We’ve been hearing a lot about Audi’s plans for all-electric models like the new e-tron and the planned e-tron GT that debuted at the Los Angeles Auto Show last November. The automaker even made that the subject of a well-received ad during this month’s Super Bowl. And it has another model, the Q4 e-tron coming to Geneva.
But the luxury brand has a much broader electrification strategy under development and it plans to put an assortment of plug-in hybrids under the spotlight during its news conference at the Geneva Motor Show next month.
In all, the event will mark the debut of four during PHEVs, including versions of the A6, A7 and A8 sedans, as well as the Q5 sport-utility vehicle. The show will also see a shift in Audi’s battery-car nomenclature. Going forward, plug-in hybrids will be referred to with the designation “TFSI e,” rather than e-tron.
“At Audi the topic of electrification in particular will take center stage,” Audi AG marketing and sales chief Martin Sander explained.
(Click Here to see Iron Man help Audi unveil the e-Tron GT Concept.)
The basic drivetrain technology will vary just slightly between the new models, For the A8 L 60 TFSI e, an electric motor is integrated within its eight-speed automatic gearboxes. It will make a combined system output of 443 horsepower and 516 pound-feet of torque by pairing the motorized gearbox to a 3.0-liter V-6.
The A6, A7 and Q5 plug-ins will be offered in two distinct versions, both swapping the 8-speed for a dual-clutch gearbox also containing an electric motor. The “comfort” models will deliver a more modest 295 hp and 332 lb-ft, while the “performance” versions will bump that up to 363 hp and 369 lb-ft. Those models also share details found on the conventional Audi S Line, including a sport suspension, larger, red brakes and black accents.
There’s another subtle difference: the Q5 uses prismatic lithium-ion battery cells while the other models opt for 104 pouch cells.
Batteries are mounted underneath the cargo compartment and, at 14.1 kilowatt-hours, are expected to deliver around 25 miles range – in the European WLTP cycle, anyway, with U.S. range likely to be as much as a third lower.
(Click Here for a sneak peek at the new Audi Q4 e-tron Concept.)
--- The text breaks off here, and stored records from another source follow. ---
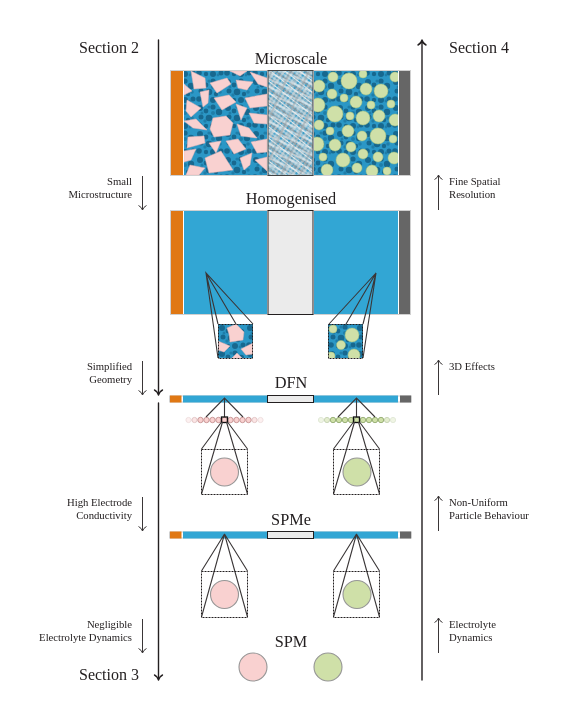
<!DOCTYPE html>
<html lang="en">
<head>
<meta charset="utf-8">
<title>Battery model hierarchy</title>
<style>
:root{--ink:#231f20;--line:#3a3637;--blue:#32a6d4;--deep:#17688f;--orange:#e07814;--grey:#666;--separator:#ebebeb;--pink:#f9d1d0;--green:#cfe0a8;--edge:#969696}
*{box-sizing:border-box;margin:0}
body{width:568px;height:721px;overflow:hidden;background:#fff;color:var(--ink);font-family:"Liberation Serif","Noto Serif",serif}
.diagram{position:relative;width:568px;height:721px}
.drawing{position:absolute;inset:0;display:block}
.section,.model,.step{position:absolute;font-weight:400;white-space:nowrap}
.section{font-size:16px;line-height:20px}
.model{left:191px;width:200px;text-align:center;font-size:16.3px;line-height:20px}
.step{font-size:10.7px;line-height:13px}
.lose{right:436px;text-align:right}
.gain{left:449px}
.s2{right:429px;top:38px}
.s3{right:429px;top:665px}
.s4{left:449px;top:38px}
.row1{top:175px}.row2{top:360px}.row3{top:496px}.row4{top:618px}
.blue{fill:var(--blue)}.orange{fill:var(--orange)}.grey{fill:var(--grey)}
.separator{fill:var(--separator);stroke:var(--ink);stroke-width:1}
.frame{fill:none;stroke:#d0d0d0;stroke-width:1}
.pink{fill:var(--pink)}.green{fill:var(--green)}
.particle{stroke:var(--edge);stroke-width:1.1}
.grain{stroke:#e4b3b5;stroke-width:.5}
.bead{stroke:#a9c47c;stroke-width:.5}
.main{fill:none;stroke:var(--ink);stroke-width:1.4;stroke-linecap:round;stroke-linejoin:round}
.thin{fill:none;stroke:var(--line);stroke-width:1}
.zoom{fill:none;stroke:var(--line);stroke-width:1.1}
.dashed{fill:none;stroke:var(--ink);stroke-width:1;stroke-dasharray:2 1}
</style>
</head>
<body>
<main class="diagram">
<svg class="drawing" width="568" height="721" viewBox="0 0 568 721" aria-hidden="true">
<defs>
<pattern id="binder" width="28" height="26" patternUnits="userSpaceOnUse">
<rect width="28" height="26" fill="#2b97c6"/>
<g fill="#17688f"><circle cx="4" cy="4" r="3"/><circle cx="10" cy="7" r="2.4"/><circle cx="17" cy="3" r="2.6"/><circle cx="23" cy="8" r="3.2"/><circle cx="5" cy="13" r="2.5"/><circle cx="13" cy="14" r="3.3"/><circle cx="20" cy="16" r="2.2"/><circle cx="25" cy="21" r="2.5"/><circle cx="3" cy="21" r="2.8"/><circle cx="10" cy="22" r="2.2"/><circle cx="17" cy="22" r="3"/></g>
<g fill="#1f7ea9"><circle cx="13" cy="3" r="1.6"/><circle cx="17" cy="9" r="2"/><circle cx="9" cy="17" r="1.7"/><circle cx="24" cy="14" r="1.8"/><circle cx="6" cy="9" r="1.5"/><circle cx="22" cy="23" r="1.4"/></g>
</pattern>
<pattern id="fibreA" width="7" height="9" patternUnits="userSpaceOnUse" patternTransform="rotate(38)">
<path d="M0 1H7M0 6.500H7" stroke="#e8e8e8" stroke-width="1.200"/><path d="M0 3.500H7" stroke="#8f9599" stroke-width="1.100"/><path d="M2 0V9" stroke="#c9cccd" stroke-width=".9"/>
</pattern>
<pattern id="fibreB" width="11" height="8" patternUnits="userSpaceOnUse" patternTransform="rotate(-57)">
<path d="M0 1H11M0 5H11" stroke="#d9dbdc" stroke-width="1.100"/><path d="M0 3H11" stroke="#9aa0a3" stroke-width=".8"/>
</pattern>
<pattern id="fibreC" width="17" height="13" patternUnits="userSpaceOnUse" patternTransform="rotate(24)">
<path d="M0 2H17M0 9H17" stroke="#f5f5f5" stroke-width="1"/><path d="M5 0V13" stroke="#a3a7a9" stroke-width="1"/>
</pattern>
<clipPath id="anodeClip"><rect x="184" y="71" width="83" height="104"/></clipPath>
<clipPath id="cathodeClip"><rect x="314" y="71" width="84" height="104"/></clipPath>
<clipPath id="insetClip"><rect width="35" height="34"/></clipPath>
<g id="down"><path class="thin" d="M0 0V34M-4 29.500Q-1 31 0 34Q1 31 4 29.500"/></g>
<g id="up"><path class="thin" d="M0 35V0M-4 4.500Q-1 3 0 0Q1 3 4 4.500"/></g>
<g id="thinCell">
<rect class="frame" x="169.500" y=".5" width="242" height="6"/>
<rect class="orange" x="170" y="0" width="11.500" height="7"/>
<rect class="blue" x="183" y="0" width="84" height="7"/>
<rect class="blue" x="314" y="0" width="84" height="7"/>
<rect class="grey" x="400" y="0" width="11" height="7"/>
<rect class="separator" x="267.500" y="0" width="46" height="7"/>
</g>
<g id="chain">
<g opacity=".3"><circle cx="-36" r="2.600"/><circle cx="36" r="2.600"/></g>
<g opacity=".55"><circle cx="-30" r="2.600"/><circle cx="30" r="2.600"/></g>
<circle cx="-24" r="2.700"/><circle cx="-18" r="2.700"/><circle cx="-12" r="2.700"/><circle cx="-6" r="2.700"/><circle r="2.700"/><circle cx="6" r="2.700"/><circle cx="12" r="2.700"/><circle cx="18" r="2.700"/><circle cx="24" r="2.700"/>
</g>
<g id="chainZoom">
<path class="zoom" d="M-18.500 417L0 398L18.500 417M0 398V417"/>
<rect x="-3" y="417" width="6" height="5.500" fill="none" stroke="#111" stroke-width="1.300"/>
<path class="zoom" d="M-3 422L-23 449M3 422L23 449M-2 422L-23 494M2 422L23 494"/>
<rect class="dashed" x="-23" y="449.500" width="46" height="45"/>
</g>
<g id="singleZoom">
<path class="zoom" d="M0 534L-23 571M0 534L23 571M0 534L-23 617M0 534L23 617"/>
<rect class="dashed" x="-23" y="571.500" width="46" height="46"/>
</g>
</defs>

<g id="main-arrows" class="main">
<path d="M158.500 40V394M154.500 390Q157.500 391.500 158.500 395Q159.500 391.500 162.500 390"/>
<path d="M158.500 403V679M154.500 675Q157.500 676.500 158.500 680Q159.500 676.500 162.500 675"/>
<path d="M422 680V41M418 45Q421 43.500 422 40Q423 43.500 426 45"/>
</g>
<g id="step-arrows">
<use href="#down" x="142.500" y="176"/><use href="#down" x="142.500" y="361"/><use href="#down" x="142.500" y="497"/><use href="#down" x="142.500" y="619"/>
<use href="#up" x="438.500" y="175"/><use href="#up" x="438.500" y="360"/><use href="#up" x="438.500" y="496"/><use href="#up" x="438.500" y="618"/>
</g>

<g id="microscale-cell">
<rect class="frame" x="170.500" y="70.500" width="240" height="105"/>
<rect class="orange" x="171" y="71" width="12" height="104"/>
<rect x="184" y="71" width="83" height="104" fill="url(#binder)"/>
<g class="pink grain" clip-path="url(#anodeClip)">
<path d="M191 71L205 78L206 88L194 89ZM210 83L227 78L231 84L217 93ZM230 71L247 71L240 76ZM236 80L253 82L247 90L238 88ZM250 72L267 78V87L258 84ZM184 84L192 91L184 95ZM200 92L209 90L208 103L203 107ZM187 100L201 108L191 117L186 111ZM214 98L229 95L236 102L222 110ZM245 98L267 94V106L250 108ZM236 104L247 108L241 120ZM213 118L226 116L233 123L230 135L214 137L210 129ZM184 121L196 119L207 130L193 128ZM249 113L267 115V124L254 123ZM237 124L249 128L257 138L241 136ZM188 137L204 136L205 143L187 148ZM184 151L196 149L191 160L184 162ZM209 143L221 141L216 153ZM205 158L221 151L233 170L209 173ZM226 141L238 139L246 149L234 154ZM251 142L267 139V152L257 153ZM240 158L252 153L250 165L244 170ZM255 160L267 157V171ZM190 165L205 168L199 175H186Z"/>
</g>
<rect x="268" y="71" width="45" height="104" fill="#3f9fc9"/>
<rect x="268" y="71" width="45" height="104" fill="url(#fibreB)"/>
<rect x="268" y="71" width="45" height="104" fill="url(#fibreA)"/>
<rect x="268" y="71" width="45" height="104" fill="url(#fibreC)"/>
<rect x="268" y="70.500" width="45" height="105" fill="none" stroke="#444"/>
<rect x="314" y="71" width="84" height="104" fill="url(#binder)"/>
<g class="green bead" clip-path="url(#cathodeClip)">
<circle cx="319" cy="86" r="6"/><circle cx="333" cy="77" r="5"/><circle cx="349" cy="81" r="8"/><circle cx="363" cy="74" r="4"/><circle cx="381" cy="91" r="7"/><circle cx="366" cy="89" r="6"/><circle cx="395" cy="77" r="5"/><circle cx="332" cy="94" r="5"/><circle cx="344" cy="98" r="4"/><circle cx="356" cy="102" r="6"/><circle cx="318" cy="105" r="7"/><circle cx="371" cy="105" r="4"/><circle cx="391" cy="104" r="4"/><circle cx="335" cy="114" r="8"/><circle cx="350" cy="116" r="4"/><circle cx="363" cy="118" r="7"/><circle cx="379" cy="116" r="6"/><circle cx="395" cy="120" r="6"/><circle cx="319" cy="125" r="5"/><circle cx="330" cy="131" r="4"/><circle cx="348" cy="131" r="6"/><circle cx="378" cy="136" r="8"/><circle cx="393" cy="139" r="4"/><circle cx="362" cy="136" r="5"/><circle cx="317" cy="144" r="7"/><circle cx="335" cy="145" r="6"/><circle cx="351" cy="147" r="5"/><circle cx="323" cy="157" r="4"/><circle cx="343" cy="160" r="7"/><circle cx="363" cy="154" r="5"/><circle cx="378" cy="157" r="5"/><circle cx="394" cy="158" r="6"/><circle cx="357" cy="168" r="5"/><circle cx="327" cy="170" r="6"/><circle cx="372" cy="171" r="6"/><circle cx="387" cy="171" r="4"/>
</g>
<rect class="grey" x="399" y="71" width="11" height="104"/>
</g>

<g id="homogenised-cell">
<rect class="frame" x="170.500" y="210.500" width="240" height="104"/>
<rect class="orange" x="171" y="211" width="12" height="103"/>
<rect class="blue" x="184" y="211" width="83" height="103"/>
<rect class="blue" x="314" y="211" width="84" height="103"/>
<rect class="grey" x="399" y="211" width="11" height="103"/>
<rect class="separator" x="268" y="210.500" width="45" height="104"/>
<path class="zoom" d="M218 324L206 273L253 324M218 358L206 273L236 324M363 324L376 273L329 324M363 358L376 273L346 324"/>
<g transform="translate(218 324)">
<rect width="35" height="34" fill="url(#binder)"/>
<g clip-path="url(#insetClip)"><path class="pink grain" d="M9 4L18 0L26 8L25 16L12 18L11 10ZM0 17L12 22L6 28L0 26ZM23 25L35 19V30L28 31ZM14 34L19 29L24 34Z"/></g>
<rect class="dashed" x=".5" y=".5" width="34" height="34"/>
</g>
<g transform="translate(328 324)">
<rect width="35" height="34" fill="url(#binder)"/>
<g class="green bead" clip-path="url(#insetClip)"><circle cx="5" cy="5" r="4"/><circle cx="24" cy="11" r="7"/><circle cx="13" cy="21" r="4.500"/><circle cx="26" cy="31" r="6"/><circle cx="3" cy="32" r="4"/></g>
<rect class="dashed" x=".5" y=".5" width="34" height="34"/>
</g>
</g>

<g id="dfn">
<use href="#thinCell" y="395.500"/>
<use href="#chain" class="pink" stroke="#c99797" x="224.500" y="420"/>
<use href="#chain" class="green" stroke="#9bb27a" x="357" y="420"/>
<use href="#chainZoom" x="224.500"/><use href="#chainZoom" x="356.500"/>
<circle class="pink particle" cx="224.500" cy="472" r="14"/>
<circle class="green particle" cx="357" cy="472" r="14"/>
</g>

<g id="spme">
<use href="#thinCell" y="531.500"/>
<use href="#singleZoom" x="224.500"/><use href="#singleZoom" x="356.500"/>
<circle class="pink particle" cx="224.500" cy="594.500" r="14"/>
<circle class="green particle" cx="357" cy="594.500" r="14"/>
</g>

<g id="spm">
<circle class="pink particle" cx="253" cy="667" r="14"/>
<circle class="green particle" cx="328" cy="667" r="14"/>
</g>
</svg>

<p class="section s2">Section 2</p>
<p class="section s3">Section 3</p>
<p class="section s4">Section 4</p>

<h2 class="model" style="top:49px">Microscale</h2>
<h2 class="model" style="top:189px">Homogenised</h2>
<h2 class="model" style="top:373px">DFN</h2>
<h2 class="model" style="top:510px">SPMe</h2>
<h2 class="model" style="top:632px">SPM</h2>

<p class="step lose row1">Small<br>Microstructure</p>
<p class="step lose row2">Simplified<br>Geometry</p>
<p class="step lose row3">High Electrode<br>Conductivity</p>
<p class="step lose row4">Negligible<br>Electrolyte Dynamics</p>

<p class="step gain row1">Fine Spatial<br>Resolution</p>
<p class="step gain row2">3D Effects</p>
<p class="step gain row3">Non-Uniform<br>Particle Behaviour</p>
<p class="step gain row4">Electrolyte<br>Dynamics</p>
</main>
</body>
</html>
To help maximize range, the transmission motors can serve as a generator under light braking or coasting. Under more aggressive deceleration, conventional hydraulic brakes take over.
To minimize energy usage, especially in EV mode, the new Audis integrate an efficient heat pump system. Drivers have a choice of a number of different modes that can help decide whether to use some energy from the battery or hold it for later. That’s a potential advantage, with some European cities planning on banning or penalizing vehicles that aren’t operating in zero-emissions mode.
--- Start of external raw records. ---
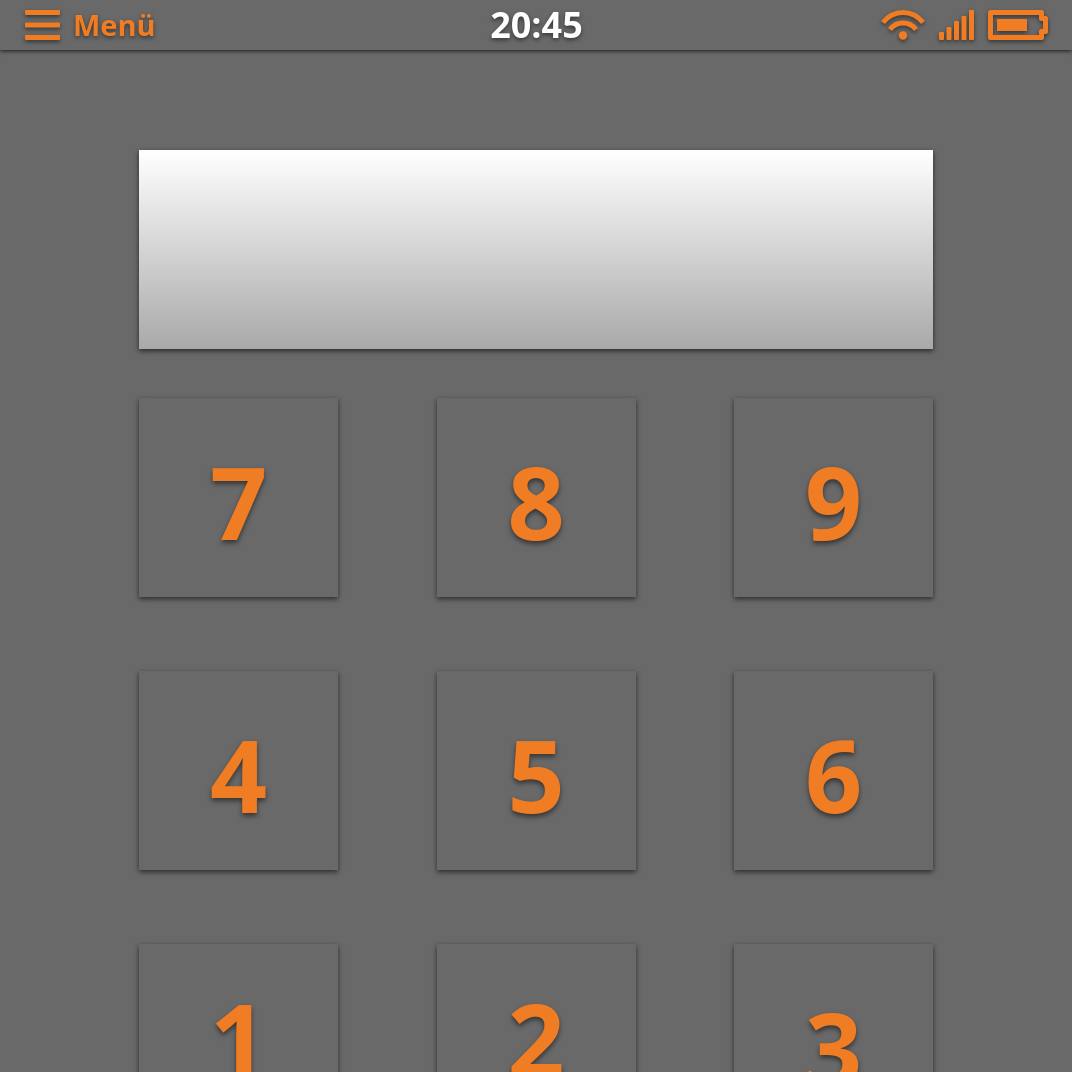
<!DOCTYPE html>
<html lang="de">
<head>
<meta charset="utf-8">
<title>Ziffernblock</title>
<style>
:root {
  --surface: #696969;
  --accent: #f07d24;
  --light: #ffffff;
  --display-end: #a9a9a9;
  --shadow: rgba(0, 0, 0, 0.5);
}
* { box-sizing: border-box; margin: 0; }
html, body { width: 1072px; height: 1072px; overflow: hidden; }
body {
  background: var(--surface);
  color: var(--accent);
  font-family: "Noto Sans", "Open Sans", sans-serif;
}
.status-bar {
  position: relative;
  display: grid;
  grid-template-columns: 1fr auto 1fr;
  align-items: center;
  height: 50px;
  padding: 0 24px 0 25px;
  background: var(--surface);
  box-shadow: 0 1px 4px rgba(0, 0, 0, 0.75);
}
.menu {
  display: flex;
  align-items: center;
  gap: 13px;
  color: inherit;
  text-decoration: none;
  font-size: 29px;
  font-weight: 600;
  line-height: 50px;
  text-shadow: 0 2px 4px var(--shadow);
}
.clock {
  color: var(--light);
  font-size: 36px;
  font-weight: 700;
  line-height: 50px;
  text-shadow: 0 2px 4px var(--shadow);
}
.indicators { display: flex; justify-content: flex-end; align-items: center; gap: 14px; }
svg { display: block; overflow: visible; filter: drop-shadow(0 2px 2px var(--shadow)); }
.solid { fill: var(--accent); }
.outline { fill: none; stroke: var(--accent); }
.dialer { width: 794px; margin: 100px auto 0; }
.display {
  height: 199px;
  margin-bottom: 49px;
  background: linear-gradient(var(--light), var(--display-end));
  box-shadow: 0 2px 5px rgba(0, 0, 0, 0.65);
}
.keypad {
  display: grid;
  grid-template-columns: repeat(3, 199px);
  grid-auto-rows: 199px;
  justify-content: space-between;
  row-gap: 74px;
}
.key {
  display: flex;
  align-items: center;
  justify-content: center;
  padding-top: 6px;
  background: var(--surface);
  box-shadow: 0 2px 5px rgba(0, 0, 0, 0.6);
  color: inherit;
  text-decoration: none;
  font-size: 100px;
  font-weight: 700;
  line-height: 136px;
  text-shadow: 0 3px 5px var(--shadow);
}
.key.raised { padding: 0 0 12px; }
</style>
</head>
<body>
<header class="status-bar">
  <a class="menu" href="#">
    <svg width="35" height="30" viewBox="0 0 35 30" aria-hidden="true">
      <g class="solid">
        <rect width="35" height="5" rx="1"/>
        <rect y="12.5" width="35" height="5" rx="1"/>
        <rect y="25" width="35" height="5" rx="1"/>
      </g>
    </svg>
    <span>Menü</span>
  </a>
  <time class="clock">20:45</time>
  <div class="indicators">
    <svg width="44" height="30" viewBox="0 0 44 30" role="img" aria-label="WLAN">
      <path class="outline" stroke-width="5" d="M2 12.5Q10 2.5 22 2.5T42 12.5M9 19.5Q14 13 22 13T35 19.5"/>
      <circle class="solid" cx="22" cy="25.5" r="4.2"/>
    </svg>
    <svg width="35" height="30" viewBox="0 0 35 30" role="img" aria-label="Mobilfunk">
      <g class="solid">
        <rect y="22" width="5" height="8" rx="1"/>
        <rect x="7.5" y="17" width="5" height="13" rx="1"/>
        <rect x="15" y="11" width="5" height="19" rx="1"/>
        <rect x="22.5" y="6" width="5" height="24" rx="1"/>
        <rect x="30" width="5" height="30" rx="1"/>
      </g>
    </svg>
    <svg width="60" height="30" viewBox="0 0 60 30" role="img" aria-label="Akku">
      <path class="outline" stroke-width="5" stroke-linejoin="round" d="M2.5 2.5H53.5V8.5H57.5V21.5H53.5V27.5H2.5Z"/>
      <rect class="solid" x="9" y="9" width="30" height="12"/>
    </svg>
  </div>
</header>
<main class="dialer">
  <div class="display"></div>
  <nav class="keypad">
    <a class="key" href="#">7</a>
    <a class="key" href="#">8</a>
    <a class="key" href="#">9</a>
    <a class="key" href="#">4</a>
    <a class="key" href="#">5</a>
    <a class="key" href="#">6</a>
    <a class="key raised" href="#">1</a>
    <a class="key raised" href="#">2</a>
    <a class="key" href="#">3</a>
  </nav>
</main>
</body>
</html>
The four Audi plug-ins will come with a 7.2 kilowatt charger but motorists can also option the vehicle to be able to plug into a Level 3 quick charger for getting an 80% top-off in a matter of minutes.
Audi is playing a bit of catch-up with its German rival Mercedes-Benz which currently has about 10 different plug-in hybrids in its line-up.
Both automakers, as well as Bavarian-based BMW, plan to have electrified options – ranging from conventional hybrids to full battery-electric vehicles – for virtually all of their model lines in the coming decade.
All three brands have been tinkering with their electrification strategies. Audi had, until now, used the “e-tron” badge for pretty much anything using some form of battery-based propulsion. Going forward, however, that nomenclature will be reserved specifically for its all-electric models.
It plans to show off yet another BEV during the Geneva Motor Show in the form of the new Q4 e-tron prototype.
(Volvo is launching an all-new family of electrified powertrains in Geneva. Click Here for more.)